▶ TASK DATA:
———

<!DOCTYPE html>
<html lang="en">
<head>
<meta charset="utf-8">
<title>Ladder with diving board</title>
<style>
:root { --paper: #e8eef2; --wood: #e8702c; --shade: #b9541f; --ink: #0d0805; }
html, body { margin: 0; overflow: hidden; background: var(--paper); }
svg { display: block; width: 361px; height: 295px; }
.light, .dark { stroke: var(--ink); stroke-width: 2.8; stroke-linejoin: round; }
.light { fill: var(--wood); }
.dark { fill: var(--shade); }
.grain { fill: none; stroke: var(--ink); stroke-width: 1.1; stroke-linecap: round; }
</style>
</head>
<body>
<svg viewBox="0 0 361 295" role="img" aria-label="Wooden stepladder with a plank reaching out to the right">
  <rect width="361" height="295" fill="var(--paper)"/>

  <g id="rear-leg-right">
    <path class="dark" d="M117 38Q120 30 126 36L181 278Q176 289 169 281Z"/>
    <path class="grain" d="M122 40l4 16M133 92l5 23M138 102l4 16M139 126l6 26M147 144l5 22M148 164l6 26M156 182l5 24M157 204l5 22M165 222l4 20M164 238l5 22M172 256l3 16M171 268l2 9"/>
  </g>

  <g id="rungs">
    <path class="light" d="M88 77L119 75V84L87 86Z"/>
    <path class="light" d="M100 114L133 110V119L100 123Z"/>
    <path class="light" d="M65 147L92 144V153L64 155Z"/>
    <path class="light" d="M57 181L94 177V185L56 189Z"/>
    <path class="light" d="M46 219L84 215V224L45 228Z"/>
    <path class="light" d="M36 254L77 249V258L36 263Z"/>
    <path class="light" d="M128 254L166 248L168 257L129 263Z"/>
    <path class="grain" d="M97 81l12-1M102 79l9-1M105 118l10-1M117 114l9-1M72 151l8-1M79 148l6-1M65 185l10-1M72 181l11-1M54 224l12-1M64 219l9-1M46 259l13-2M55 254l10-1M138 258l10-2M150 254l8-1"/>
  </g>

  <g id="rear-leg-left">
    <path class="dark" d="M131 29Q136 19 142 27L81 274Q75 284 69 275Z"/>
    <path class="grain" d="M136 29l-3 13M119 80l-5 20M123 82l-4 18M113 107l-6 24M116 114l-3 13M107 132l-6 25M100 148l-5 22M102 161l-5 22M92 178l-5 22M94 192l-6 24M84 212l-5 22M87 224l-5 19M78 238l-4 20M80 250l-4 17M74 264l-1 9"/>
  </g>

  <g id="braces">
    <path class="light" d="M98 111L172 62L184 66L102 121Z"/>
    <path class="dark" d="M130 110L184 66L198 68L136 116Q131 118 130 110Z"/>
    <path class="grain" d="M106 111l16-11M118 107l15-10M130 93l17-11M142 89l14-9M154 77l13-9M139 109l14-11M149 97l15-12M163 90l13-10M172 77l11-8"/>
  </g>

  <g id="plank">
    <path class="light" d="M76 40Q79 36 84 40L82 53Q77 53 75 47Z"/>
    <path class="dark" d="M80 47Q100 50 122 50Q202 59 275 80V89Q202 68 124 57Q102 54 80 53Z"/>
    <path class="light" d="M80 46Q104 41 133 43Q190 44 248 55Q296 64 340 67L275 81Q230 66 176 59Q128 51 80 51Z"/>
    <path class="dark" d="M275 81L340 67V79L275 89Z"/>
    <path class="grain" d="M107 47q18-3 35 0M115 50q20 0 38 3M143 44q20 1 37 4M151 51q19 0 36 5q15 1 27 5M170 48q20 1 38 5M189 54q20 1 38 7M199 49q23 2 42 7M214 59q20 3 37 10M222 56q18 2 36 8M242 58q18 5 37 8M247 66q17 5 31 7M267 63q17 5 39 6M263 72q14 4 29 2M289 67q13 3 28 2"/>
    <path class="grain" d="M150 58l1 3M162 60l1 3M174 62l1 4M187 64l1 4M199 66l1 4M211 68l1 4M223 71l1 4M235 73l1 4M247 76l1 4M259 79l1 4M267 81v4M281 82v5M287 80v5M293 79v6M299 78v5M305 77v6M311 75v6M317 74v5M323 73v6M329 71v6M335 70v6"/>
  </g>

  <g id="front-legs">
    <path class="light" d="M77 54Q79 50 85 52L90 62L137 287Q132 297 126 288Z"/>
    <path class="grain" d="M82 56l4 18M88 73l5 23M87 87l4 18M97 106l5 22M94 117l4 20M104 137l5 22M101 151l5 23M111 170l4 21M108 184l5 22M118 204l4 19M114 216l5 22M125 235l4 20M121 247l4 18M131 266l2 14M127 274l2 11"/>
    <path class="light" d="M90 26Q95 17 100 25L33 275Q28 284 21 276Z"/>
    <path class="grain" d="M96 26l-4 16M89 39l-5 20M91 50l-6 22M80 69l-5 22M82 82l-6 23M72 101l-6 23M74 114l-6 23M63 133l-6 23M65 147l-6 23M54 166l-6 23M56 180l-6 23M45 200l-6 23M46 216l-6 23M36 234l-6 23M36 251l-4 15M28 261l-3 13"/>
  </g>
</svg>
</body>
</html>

———

▶ PROBLEM TO SOLVE: Above are the records; copy exactly the lines from the one with "54Q79 50 85" through the final line.

▶ RESPONSE AREA:
    <path class="light" d="M77 54Q79 50 85 52L90 62L137 287Q132 297 126 288Z"/>
    <path class="grain" d="M82 56l4 18M88 73l5 23M87 87l4 18M97 106l5 22M94 117l4 20M104 137l5 22M101 151l5 23M111 170l4 21M108 184l5 22M118 204l4 19M114 216l5 22M125 235l4 20M121 247l4 18M131 266l2 14M127 274l2 11"/>
    <path class="light" d="M90 26Q95 17 100 25L33 275Q28 284 21 276Z"/>
    <path class="grain" d="M96 26l-4 16M89 39l-5 20M91 50l-6 22M80 69l-5 22M82 82l-6 23M72 101l-6 23M74 114l-6 23M63 133l-6 23M65 147l-6 23M54 166l-6 23M56 180l-6 23M45 200l-6 23M46 216l-6 23M36 234l-6 23M36 251l-4 15M28 261l-3 13"/>
  </g>
</svg>
</body>
</html>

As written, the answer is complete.